- _Task requirements_: Count the lines below with the string "font" in them. Only the number should be given.
━━━━
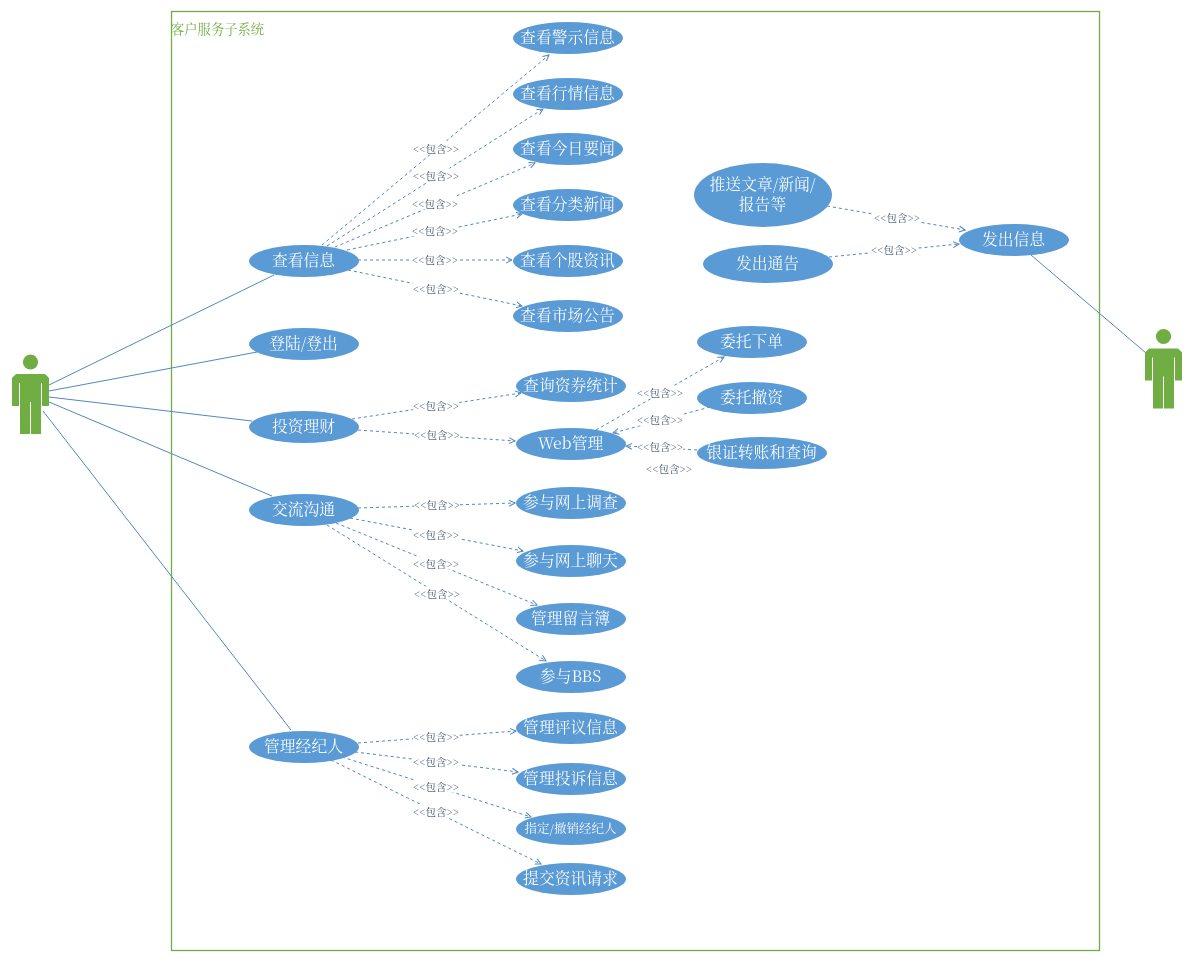
<!DOCTYPE html>
<html lang="zh-CN">
<head>
<meta charset="utf-8">
<title>客户服务子系统</title>
<style>
:root {
  --paper: #ffffff;
  --case: #5b9bd5;
  --line: #5088c0;
  --actor: #70ad42;
  --note: #44546a;
}
* { box-sizing: border-box; margin: 0; }
html, body { width: 1194px; height: 962px; overflow: hidden; background: var(--paper); }
.diagram {
  position: relative; width: 1194px; height: 962px; overflow: hidden;
  font-family: "Noto Serif CJK SC", "Noto Serif CJK JP", "Noto Serif", serif;
  font-weight: 500;
}
.system-name {
  position: absolute; left: 171px; top: 19px; font-size: 13.3px; font-weight: 500;
  line-height: 20px; color: var(--actor); white-space: nowrap;
}
.links { position: absolute; left: 0; top: 0; }
.system { stroke: var(--actor); stroke-width: 1.3; fill: none; }
.association { stroke: var(--line); stroke-width: 1; fill: none; }
.include { stroke: var(--line); stroke-width: 1; stroke-dasharray: 3 3; fill: none; }
.include line { marker-end: url(#arrow); }
.actor { fill: var(--actor); }
.case, .note {
  position: absolute; left: var(--x); top: var(--y); transform: translate(-50%, -50%);
  display: flex; align-items: center; justify-content: center;
  text-align: center; white-space: nowrap;
}
.case {
  width: 110px; height: 32px; padding-bottom: 1px; border-radius: 50%;
  margin: 0.5px 0 0 0.5px;
  background: var(--case); color: var(--paper); font-size: 15.8px; line-height: 20px;
}
.case.wide { width: 130px; }
.case.mid { width: 130px; height: 38px; }
.case.large { width: 138px; height: 64px; }
.case.long { font-size: 12.5px; }
.note {
  height: 13px; margin-top: -1px; background: var(--paper); color: var(--note);
  font-size: 10.6px; line-height: 13px;
}
</style>
</head>
<body>
<main class="diagram">
  <svg class="links" width="1194" height="962" viewBox="0 0 1194 962" aria-hidden="true">
    <defs>
      <marker id="arrow" markerWidth="8" markerHeight="8" refX="6" refY="4" orient="auto" markerUnits="userSpaceOnUse">
        <path d="M0 1L6 4L0 7" fill="none" stroke="#5088c0"/>
      </marker>
      <g id="person">
        <circle cx="30.5" cy="362" r="7.6"/>
        <path d="M16 374H45L49 378V406H42V383H41V434H31V402H30V434H20V383H19V406H12V378Z"/>
      </g>
    </defs>
    <rect class="system" x="171.5" y="11.5" width="928" height="939"/>
    <g class="association">
      <line x1="49" y1="385" x2="274" y2="275"/>
      <line x1="49" y1="391" x2="257" y2="352"/>
      <line x1="49" y1="397" x2="252" y2="421"/>
      <line x1="49" y1="402" x2="272" y2="496"/>
      <line x1="43" y1="411" x2="291" y2="730"/>
      <line x1="1031" y1="255" x2="1146" y2="353"/>
    </g>
    <g class="include">
      <line x1="322" y1="245" x2="549" y2="55"/>
      <line x1="327" y1="246" x2="543" y2="109"/>
      <line x1="335" y1="247" x2="535" y2="163"/>
      <line x1="347" y1="250" x2="522" y2="214"/>
      <line x1="358" y1="260" x2="512" y2="260"/>
      <line x1="348" y1="270" x2="522" y2="306"/>
      <line x1="352" y1="419" x2="521" y2="393"/>
      <line x1="358" y1="430" x2="515" y2="441"/>
      <line x1="358" y1="508" x2="515" y2="503"/>
      <line x1="350" y1="518" x2="523" y2="551"/>
      <line x1="336" y1="523" x2="537" y2="605"/>
      <line x1="327" y1="525" x2="546" y2="661"/>
      <line x1="358" y1="743" x2="516" y2="731"/>
      <line x1="355" y1="752" x2="518" y2="772"/>
      <line x1="342" y1="757" x2="531" y2="817"/>
      <line x1="331" y1="760" x2="541" y2="864"/>
      <line x1="596" y1="430" x2="724" y2="357"/>
      <line x1="710" y1="407" x2="613" y2="433"/>
      <line x1="697" y1="450" x2="626" y2="446"/>
      <line x1="827" y1="206" x2="965" y2="230"/>
      <line x1="829" y1="257" x2="959" y2="244"/>
    </g>
    <g class="actor">
      <use href="#person"/>
      <use href="#person" x="1133" y="-25.5"/>
    </g>
  </svg>

  <h1 class="system-name">客户服务子系统</h1>

  <!-- 包含关系 -->
  <span class="note" style="--x:436px;--y:149px">&lt;&lt;包含&gt;&gt;</span>
  <span class="note" style="--x:436px;--y:176px">&lt;&lt;包含&gt;&gt;</span>
  <span class="note" style="--x:435px;--y:204px">&lt;&lt;包含&gt;&gt;</span>
  <span class="note" style="--x:435px;--y:231px">&lt;&lt;包含&gt;&gt;</span>
  <span class="note" style="--x:435px;--y:260px">&lt;&lt;包含&gt;&gt;</span>
  <span class="note" style="--x:436px;--y:289px">&lt;&lt;包含&gt;&gt;</span>
  <span class="note" style="--x:436px;--y:406px">&lt;&lt;包含&gt;&gt;</span>
  <span class="note" style="--x:437px;--y:435px">&lt;&lt;包含&gt;&gt;</span>
  <span class="note" style="--x:437px;--y:505px">&lt;&lt;包含&gt;&gt;</span>
  <span class="note" style="--x:436px;--y:535px">&lt;&lt;包含&gt;&gt;</span>
  <span class="note" style="--x:436px;--y:564px">&lt;&lt;包含&gt;&gt;</span>
  <span class="note" style="--x:437px;--y:594px">&lt;&lt;包含&gt;&gt;</span>
  <span class="note" style="--x:436px;--y:737px">&lt;&lt;包含&gt;&gt;</span>
  <span class="note" style="--x:436px;--y:762px">&lt;&lt;包含&gt;&gt;</span>
  <span class="note" style="--x:436px;--y:787px">&lt;&lt;包含&gt;&gt;</span>
  <span class="note" style="--x:436px;--y:812px">&lt;&lt;包含&gt;&gt;</span>
  <span class="note" style="--x:660px;--y:393px">&lt;&lt;包含&gt;&gt;</span>
  <span class="note" style="--x:660px;--y:420px">&lt;&lt;包含&gt;&gt;</span>
  <span class="note" style="--x:660px;--y:447px">&lt;&lt;包含&gt;&gt;</span>
  <span class="note" style="--x:669px;--y:469px">&lt;&lt;包含&gt;&gt;</span>
  <span class="note" style="--x:897px;--y:218px">&lt;&lt;包含&gt;&gt;</span>
  <span class="note" style="--x:894px;--y:250px">&lt;&lt;包含&gt;&gt;</span>

  <!-- 主要用例 -->
  <div class="case" style="--x:303px;--y:260px">查看信息</div>
  <div class="case" style="--x:303px;--y:343px">登陆/登出</div>
  <div class="case" style="--x:303px;--y:426px">投资理财</div>
  <div class="case" style="--x:303px;--y:509px">交流沟通</div>
  <div class="case" style="--x:303px;--y:746px">管理经纪人</div>

  <!-- 查看信息 -->
  <div class="case" style="--x:567px;--y:37px">查看警示信息</div>
  <div class="case" style="--x:567px;--y:93px">查看行情信息</div>
  <div class="case" style="--x:567px;--y:148px">查看今日要闻</div>
  <div class="case" style="--x:567px;--y:204px">查看分类新闻</div>
  <div class="case" style="--x:567px;--y:260px">查看个股资讯</div>
  <div class="case" style="--x:567px;--y:315px">查看市场公告</div>

  <!-- 投资理财 -->
  <div class="case" style="--x:570px;--y:385px">查询资券统计</div>
  <div class="case" style="--x:570px;--y:443px">Web管理</div>
  <div class="case" style="--x:751px;--y:341px">委托下单</div>
  <div class="case" style="--x:751px;--y:397px">委托撤资</div>
  <div class="case wide" style="--x:761px;--y:452px">银证转账和查询</div>

  <!-- 交流沟通 -->
  <div class="case" style="--x:570px;--y:502px">参与网上调查</div>
  <div class="case" style="--x:570px;--y:560px">参与网上聊天</div>
  <div class="case" style="--x:570px;--y:618px">管理留言簿</div>
  <div class="case" style="--x:570px;--y:676px">参与BBS</div>

  <!-- 管理经纪人 -->
  <div class="case" style="--x:570px;--y:727px">管理评议信息</div>
  <div class="case" style="--x:570px;--y:778px">管理投诉信息</div>
  <div class="case long" style="--x:570px;--y:828px">指定/撤销经纪人</div>
  <div class="case" style="--x:570px;--y:878px">提交资讯请求</div>

  <!-- 发出信息 -->
  <div class="case large" style="--x:762px;--y:194px"><p>推送文章/新闻/<br>报告等</p></div>
  <div class="case mid" style="--x:767px;--y:263px">发出通告</div>
  <div class="case" style="--x:1013px;--y:239px">发出信息</div>
</main>
</body>
</html>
━━━━
- _Response area_: 6